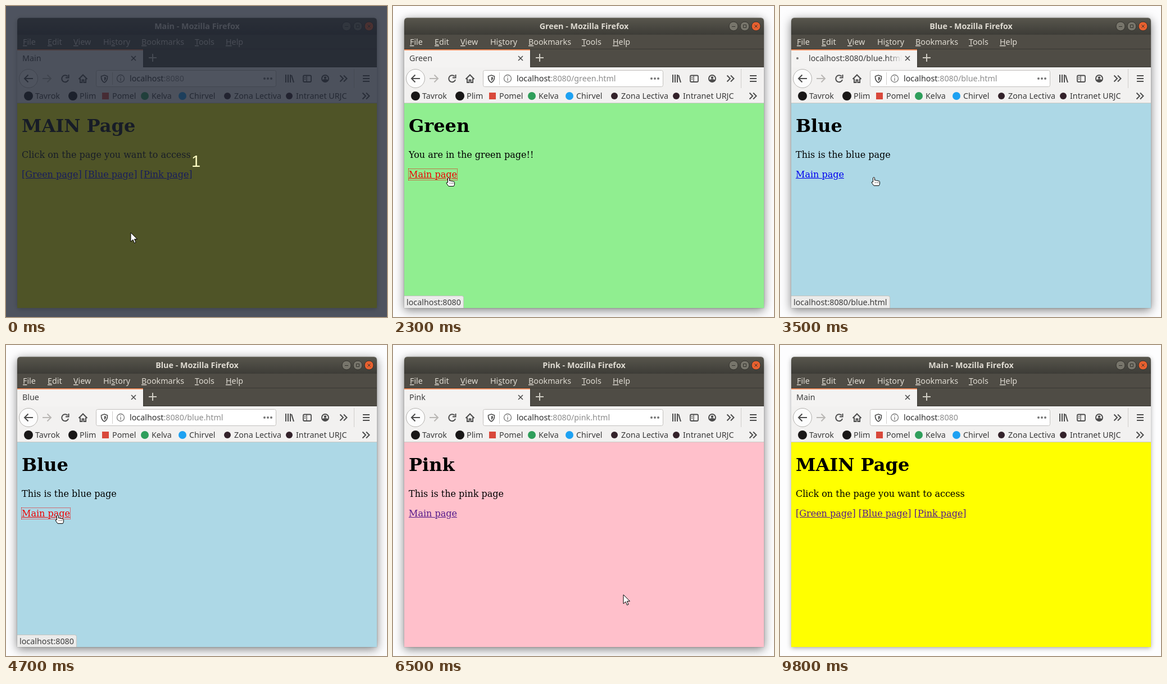
An HTML page for the animation above (9900 ms loop, 678 by 553 pixels).

```html
<!DOCTYPE html>
<html lang="en">
<head>
<meta charset="utf-8">
<title>Browser demo</title>
<style>
html, body { margin: 0; width: 100%; height: 100%; overflow: hidden; }
#stage { position: relative; width: 678px; height: 553px; overflow: hidden; background: #fdfdfe; }
#stage > * { position: absolute; }
#shadow { left: 20px; top: 21px; width: 640px; height: 516px; border-radius: 6px 6px 0 0;
  box-shadow: 0 4px 17px rgba(0,0,0,.5), 0 0 2px rgba(0,0,0,.35); }
#shadow.idle { box-shadow: 0 2px 8px rgba(0,0,0,.32), 0 0 1px rgba(0,0,0,.3); }
svg { left: 0; top: 0; }
svg text, #status { font: 14.3px "Noto Sans", "Open Sans", sans-serif; white-space: pre; }
#menu text { fill: #dfdbd2; }
#menu tspan { text-decoration: underline; }
#marks text { fill: #3a3a3a; }
#page { left: 20px; top: 173px; width: 640px; height: 364px; color: #000;
  font: 16px/19px "DejaVu Serif", serif; }
#page > * { position: absolute; left: 8px; margin: 0; white-space: pre; }
#page h1 { top: 22px; font: bold 32px/37px "DejaVu Serif", serif; }
#page .text { top: 82px; }
#page .links { top: 117px; }
a { color: #0000ee; text-decoration: underline; }
a.visited { color: #551a8b; }
a.active { color: #ee0000; outline: 1px dotted #ee0000; }
#status { left: 20px; top: 515px; height: 21px; line-height: 22px; padding: 0 4px;
  background: #ebebea; color: #3c3c3c; border: solid #c4c4c0; border-width: 1px 1px 0 0;
  border-radius: 0 4px 0 0; }
#dim { inset: 0; background: rgba(30,36,50,.78); }
#count { left: 330px; top: 260px; font: 29px/33px "Liberation Sans", Arial, sans-serif; color: #ffffc4; }
</style>
</head>
<body>
<div id="stage">
  <div id="shadow"></div>
  <svg width="678" height="553" viewBox="0 0 678 553">
    <defs>
      <linearGradient id="bar" x2="0" y2="1"><stop stop-color="#58564d"/><stop offset="1" stop-color="#3d3c37"/></linearGradient>
      <linearGradient id="fade"><stop stop-color="#f4f3f2" stop-opacity="0"/><stop offset="1" stop-color="#f4f3f2"/></linearGradient>
      <clipPath id="tabClip"><rect x="20" y="79" width="224" height="30"/></clipPath>
      <clipPath id="labelClip"><rect x="20" y="79" width="197" height="30"/></clipPath>
    </defs>
    <path d="M20 51V27q0-6 6-6H654q6 0 6 6V51Z" fill="url(#bar)"/>
    <path d="M26 21.5H654" stroke="#6a685e"/>
    <rect x="20" y="51" width="640" height="58" fill="#4f4c45"/>
    <path d="M20 76.5H660M244.500 77V109M244 108.500H660" stroke="#3a3833"/>
    <text id="title" x="340" y="41" text-anchor="middle" fill="#dfdbd2" style="font-weight:bold"></text>

    <g stroke="#33322d">
      <circle cx="606" cy="36" r="8" fill="#77756b"/>
      <circle cx="626" cy="36" r="8" fill="#77756b"/>
      <circle cx="646" cy="36" r="8" fill="#e8602f"/>
      <path d="M603 36.500H609M623.500 33.500H628.500V38.500H623.500ZM643.500 33.500L648.500 38.500M648.500 33.500L643.500 38.500" fill="none"/>
    </g>

    <g id="menu">
      <text x="30" y="69"><tspan>F</tspan>ile</text>
      <text x="74" y="69"><tspan>E</tspan>dit</text>
      <text x="120" y="69"><tspan>V</tspan>iew</text>
      <text x="173" y="69">Hi<tspan>s</tspan>tory</text>
      <text x="241" y="69"><tspan>B</tspan>ookmarks</text>
      <text x="336" y="69"><tspan>T</tspan>ools</text>
      <text x="391" y="69"><tspan>H</tspan>elp</text>
    </g>

    <rect x="20" y="77" width="224" height="32" fill="#f4f3f2"/>
    <rect x="20" y="77" width="224" height="2" fill="#ef8f5f"/>
    <circle id="burst" cx="28" cy="93" fill="#0a84ff" clip-path="url(#tabClip)"/>
    <circle id="dot" cx="31" cy="93" r="2" fill="#777"/>
    <g clip-path="url(#labelClip)"><text id="label" y="98" fill="#3c3c3c"></text></g>
    <rect id="labelFade" x="190" y="80" width="27" height="28" fill="url(#fade)"/>
    <path d="M223 89L231 97M231 89L223 97" stroke="#4a4a4a" stroke-width="1.6"/>
    <path d="M254 92H268M261 85V99" stroke="#cfccc3" stroke-width="2"/>

    <rect x="20" y="109" width="640" height="64" fill="#f2f1f0"/>
    <path d="M20 172.500H660" stroke="#c9c8c4"/>
    <circle cx="40" cy="129" r="16.500" fill="#fcfcfc" stroke="#b3b1ae"/>
    <rect x="160.500" y="114.500" width="320" height="29" rx="3" fill="#fff" stroke="#c2c0bd"/>
    <path d="M189.500 118V140M619.500 112V146" stroke="#d0cecb"/>
    <g fill="none" stroke="#4c4c4c" stroke-width="2">
      <path d="M48 129H33M39.500 122.500L33 129L39.500 135.500"/>
      <path d="M65 129H80M73.500 122.500L80 129L73.500 135.500" stroke="#b9b7b4"/>
      <path d="M109.500 125A6 6 0 1 0 111 131M111.500 122V127.500H106"/>
      <path d="M129.500 130L137 122.500L144.500 130M132 129V136H135.500V131.500H138.500V136H142V129"/>
      <path d="M175 123L180.500 125Q181 133 175 136Q169 133 169.500 125Z" stroke-width="1.600"/>
      <path d="M175 126V133Q178 131 178 127Z" fill="#4c4c4c" stroke="none"/>
      <g stroke="#777" stroke-width="1.300"><circle cx="204" cy="129" r="6.500"/><path d="M204 128V133M204 125V126.500"/></g>
      <path d="M498 122V136M502 122V136M506 122V136M508 123L512 136"/>
      <rect x="529" y="123.500" width="14" height="11.500" rx="2" stroke-width="1.800"/>
      <path d="M535 124V135M531 127H533M531 130H533" stroke-width="1.300"/>
      <circle cx="568" cy="129" r="6"/>
      <path d="M564 132Q568 130 572 132L568 135Z" fill="#4c4c4c"/>
      <circle cx="568" cy="127.500" r="2.200" fill="#4c4c4c" stroke="none"/>
      <path d="M594.500 123.500L600 129L594.500 134.500M601 123.500L606.500 129L601 134.500"/>
      <path d="M635 124H647M635 129H647M635 134H647"/>
      <path d="M634.500 154.500L640 160L634.500 165.500M641 154.500L646.500 160L641 165.500"/>
    </g>
    <g fill="#777"><circle cx="460" cy="129" r="2"/><circle cx="466" cy="129" r="2"/><circle cx="472" cy="129" r="2"/></g>
    <text x="220" y="134" fill="#2e2e2e">localhost<tspan id="path" fill="#8c8c8c"></tspan></text>

    <g id="marks">
      <circle cx="40" cy="160" r="8" fill="#191717"/><text x="52" y="165">Tavrok</text>
      <circle cx="119" cy="160" r="8" fill="#191717"/><text x="131" y="165">Plim</text>
      <rect x="171" y="154" width="12" height="12" fill="#d9483b"/><text x="189" y="165">Pomel</text>
      <circle cx="247" cy="160" r="7" fill="#2f9e5b"/><text x="259" y="165">Kelva</text>
      <circle cx="314" cy="160" r="7" fill="#1da1f2"/><text x="326" y="165">Chirvel</text>
      <circle cx="394" cy="160" r="6" fill="#33222a"/><text x="406" y="165">Zona Lectiva</text>
      <circle cx="504" cy="160" r="6" fill="#33222a"/><text x="516" y="165">Intranet URJC</text>
    </g>
  </svg>
  <div id="page"></div>
  <div id="status"></div>
  <div id="dim"></div>
  <div id="count">1</div>
  <svg width="678" height="553" viewBox="0 0 678 553">
    <g id="cursor" fill="#fff" stroke="#000" stroke-linejoin="round">
      <path id="arrow" d="M0 0V16L4 12.500L6.500 18.500L9 17.300L6.500 11.600H11.500Z"/>
      <g id="hand">
        <path d="M-1.500 9V1.500Q0-.5 1.500 1.500V6Q3 5 4.500 6.500Q6 5.500 7.500 7Q10 6.500 10.500 8.500V12Q10 14 9 15.500H0L-4 10Q-4 8-1.500 9Z"/>
        <path d="M2.500 9V11M5.500 9V11M8 9V11" stroke-width=".7"/>
      </g>
    </g>
  </svg>
</div>
<script>
const LOOP = 9900, STEP = 100;
const $ = id => document.getElementById(id);

const pages = {
  main: { name: 'Main', head: 'MAIN Page', text: 'Click on the page you want to access', color: '#ffff00', path: ':8080' },
  green: { name: 'Green', text: 'You are in the green page!!', color: '#90ee90' },
  blue: { name: 'Blue', text: 'This is the blue page', color: '#add8e6' },
  pink: { name: 'Pink', text: 'This is the pink page', color: '#ffc0cb' }
};
for (const id in pages) pages[id].path ??= `:8080/${id}.html`;

// Times below are in steps of 100 ms.
const visits = [
  { id: 'main', load: -9, ready: -9 },
  { id: 'green', load: 8, ready: 10, hover: 6, out: 9 },
  { id: 'main', load: 24, ready: 25, hover: 20, out: 25 },
  { id: 'blue', load: 35, ready: 36, hover: 31, out: 37 },
  { id: 'main', load: 48, ready: 49, hover: 44, out: 49 },
  { id: 'pink', load: 58, ready: 59, hover: 57, out: 60 },
  { id: 'main', load: 74, ready: 75, hover: 71, out: 75 }
];
const hands = [[6, 12], [20, 25], [31, 37], [44, 49], [56, 60], [71, 75]];
const track = [
  [0, 222, 403], [2, 222, 403], [3, 168, 366], [4, 168, 366], [6, 112, 306], [7, 111, 302],
  [10, 112, 300], [14, 150, 345], [20, 108, 309], [23, 99, 305], [28, 130, 330], [32, 175, 303],
  [35, 167, 304], [40, 130, 345], [44, 100, 306], [47, 92, 302], [51, 160, 330], [55, 250, 318],
  [57, 274, 297], [58, 275, 299], [64, 330, 390], [65, 410, 444], [66, 410, 444], [71, 105, 306],
  [73, 100, 301], [75, 137, 305], [77, 240, 336], [80, 492, 86], [82, 492, 86], [85, 436, 40], [99, 436, 40]
];

function pointAt(n) {
  const i = track.findIndex(p => p[0] > n);
  const [a, b] = [track[i - 1], track[i]];
  const k = (n - a[0]) / (b[0] - a[0]);
  return [a[1] + (b[1] - a[1]) * k, a[2] + (b[2] - a[2]) * k];
}

const show = (id, on) => $(id).style.display = on ? '' : 'none';

function link(text, visited, active) {
  return `<a class="${active ? 'active' : visited ? 'visited' : ''}">${text}</a>`;
}

function drawPage(n, visit, next) {
  const page = pages[visit.id];
  const clicked = next && n === next.load - 1 ? next.id : '';
  const links = visit.id === 'main'
    ? ['green', 'blue', 'pink'].map(id =>
        link(`[${pages[id].name} page]`, visits.some(v => v.id === id && v.load <= n), clicked === id)).join(' ')
    : link('Main page', n >= visit.ready, clicked);
  $('page').style.background = page.color;
  $('page').innerHTML = `<h1>${page.head || page.name}</h1><div class="text">${page.text}</div><div class="links">${links}</div>`;
  $('title').textContent = page.name + ' - Mozilla Firefox';
  $('path').textContent = page.path;
}

function drawTab(n, visit) {
  const page = pages[visit.id], loading = n < visit.ready;
  show('dot', loading);
  show('labelFade', loading);
  $('label').textContent = loading ? 'localhost' + page.path : page.name;
  $('label').setAttribute('x', loading ? 51 : 29);
  const t = Math.min(1, ((n - visit.ready) * STEP + 48) / 375);
  const k = loading ? 1 : 1 - (1 - t) ** 1.7;
  $('burst').setAttribute('r', 310 * k);
  $('burst').setAttribute('opacity', 0.4 * (1 - k));
}

function drawStatus(n) {
  const v = visits.find(v => n >= v.hover && n < v.out);
  show('status', v);
  if (!v) return;
  $('status').textContent = 'localhost' + pages[v.id].path;
  $('status').style.opacity = n === v.hover ? 0.22 : n === v.out - 1 ? 0.5 : 1;
}

function draw(n) {
  const i = visits.findLastIndex(v => v.load <= n);
  drawPage(n, visits[i], visits[i + 1]);
  drawTab(n, visits[i]);
  drawStatus(n);
  const hand = hands.some(([a, b]) => n >= a && n < b);
  show('hand', hand);
  show('arrow', !hand);
  show('cursor', n < 98);
  $('cursor').setAttribute('transform', `translate(${pointAt(n).map(Math.round)})`);
  show('dim', n === 0);
  show('count', n === 0);
  $('shadow').className = n === 0 || n >= 98 ? 'idle' : '';
}

let last = -1;
function tick() {
  const n = Math.floor(performance.now() % LOOP / STEP);
  if (n !== last) draw(last = n);
  requestAnimationFrame(tick);
}
tick();
</script>
</body>
</html>
```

------------------------------------------------------------------------

#### [What you should do]
Some lines of the data above may hold the word "shadow"; state how many do, and give only that number.

#### [Task answer]
5